■ Work item ■
What lines of the data below include the word "glow"? Report them by copying each.

■ Records for the exercise ■
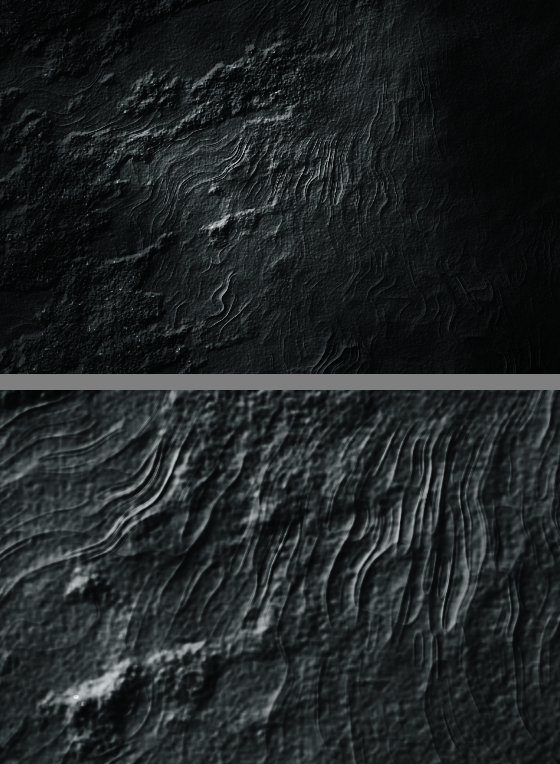
Top, the full canvas; bottom, a detail of the centre.
Write a WebGL 1 fragment shader that draws this texture.

```glsl
precision highp float;
// Wet black sand under a low light: rivulets fan down from the top right,
// rough rock crust breaks through on the left. A height field is sampled twice
// for its slope toward the light, and slope and glow add up as log exposure.
uniform vec2 u_resolution;

float hash(vec2 p) {
  vec3 q = fract(p.xyx * 0.1031);
  q += dot(q, q.yzx + 33.33);
  return fract((q.x + q.y) * q.z);
}

float noise(vec2 p) {
  vec2 i = floor(p), f = fract(p);
  f = f * f * f * (f * (f * 6.0 - 15.0) + 10.0);
  vec2 e = vec2(1.0, 0.0);
  return mix(mix(hash(i), hash(i + e), f.x),
             mix(hash(i + e.yx), hash(i + 1.0), f.x), f.y);
}

float fbm(vec2 p) {
  float sum = 0.0, amp = 0.53;
  for (int i = 0; i < 4; i++) {
    sum += amp * noise(p);
    p = mat2(1.6, 1.2, -1.2, 1.6) * p + 7.3;
    amp *= 0.5;
  }
  return sum;
}

float ridge(vec2 p) {
  float crest = 1.0 - abs(2.0 * noise(p) - 1.0);
  return crest * crest * crest;
}

// 0 on the left shore, 1 on the fan of rivulets
float fanMask(vec2 p) {
  float border = 0.64 + 0.2 * p.y + 0.4 * (noise(p * 5.0 + 3.0) - 0.5);
  return smoothstep(-0.14, 0.14, p.x - border);
}

// Ragged crust in bands along a rising diagonal
float rockMask(vec2 p) {
  vec2 q = vec2(dot(p, vec2(0.9, 0.44)) * 3.2, dot(p, vec2(-0.44, 0.9)) * 7.0);
  float shape = fbm(q + 4.0) + 0.28 * (fbm(p * 24.0) - 0.5);
  return smoothstep(0.44, 0.6, shape + 0.12 * (p.y - 0.4))
       * (1.0 - 0.9 * fanMask(p));
}

float height(vec2 p) {
  float fan = fanMask(p), rock = rockMask(p);

  // Rivulets in bent polar coordinates around a source above the top edge
  vec2 d = p - vec2(1.06, 1.35);
  float r = length(d);
  float a = atan(d.x, -d.y) + 0.13 * (noise(p * 4.0) - 0.5)
          + 0.06 * (noise(p * 10.0) - 0.5) + 0.02 * (noise(p * 24.0) - 0.5);
  float patches = 0.35 + 0.8 * smoothstep(0.25, 0.7, noise(p * 5.5 + 9.0));
  float rivulets = 0.0085 * ridge(vec2(a * 30.0, r * 9.0))
                 + 0.0045 * ridge(vec2(a * 56.0, r * 17.0) + 5.0)
                 + 0.0018 * ridge(vec2(a * 105.0, r * 30.0) + 8.0);
  rivulets *= r * patches * mix(0.4, 1.0, fan) * (1.0 - 0.8 * rock);

  // Swell, crust and two sizes of turned grain
  float swell = 0.055 * fbm(p * 4.5);
  float crust = rock * (0.004 + 0.036 * fbm(p * 26.0));
  vec2 g = mat2(0.8, 0.6, -0.6, 0.8) * p;
  float grain = (0.0016 + 0.0022 * rock)
              * (noise(g * 165.0) + 0.7 * noise(p.yx * 260.0 + 31.0));
  return swell + crust + rivulets + grain;
}

void main() {
  vec2 p = gl_FragCoord.xy / u_resolution.y;
  float rock = rockMask(p), fan = fanMask(p);

  // Slope toward the light, positive where the ground faces it
  vec2 toLight = vec2(-0.75, 0.66);
  float reach = 0.0025;
  float slope = (height(p) - height(p + toLight * reach)) / reach;
  slope /= sqrt(1.0 + 0.6 * slope * slope);

  // Broad sheen left of the middle, fading to the right edge and the bottom
  vec2 q = (p - vec2(0.66, 0.54)) * vec2(2.7, 1.9);
  float glow = exp(-dot(q, q));
  float exposure = -0.15 + 1.05 * glow + 2.0 * (fbm(p * 3.0 + 2.0) - 0.5);
  exposure -= 0.75 * smoothstep(1.1, 1.5, p.x) + 0.4 * smoothstep(0.25, 0.0, p.y);
  exposure -= 0.3 * rock;
  exposure += (1.35 + 0.6 * glow) * slope;

  // Tiny wet glints on the shore
  float glint = smoothstep(0.82, 0.97, noise(p * 150.0 + 11.0));
  exposure += glint * (0.3 + 0.9 * rock) * (1.0 - fan);

  float value = 1.0 - exp(-0.062 * exp(exposure));
  vec3 tint = mix(vec3(0.87, 1.01, 1.05), vec3(0.97, 1.0, 1.01),
                  smoothstep(0.1, 0.55, value));
  gl_FragColor = vec4(value * tint + vec3(0.002, 0.004, 0.004), 1.0);
}
```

■ Answer to the exercise ■
// for its slope toward the light, and slope and glow add up as log exposure.
  float glow = exp(-dot(q, q));
  float exposure = -0.15 + 1.05 * glow + 2.0 * (fbm(p * 3.0 + 2.0) - 0.5);
  exposure += (1.35 + 0.6 * glow) * slope;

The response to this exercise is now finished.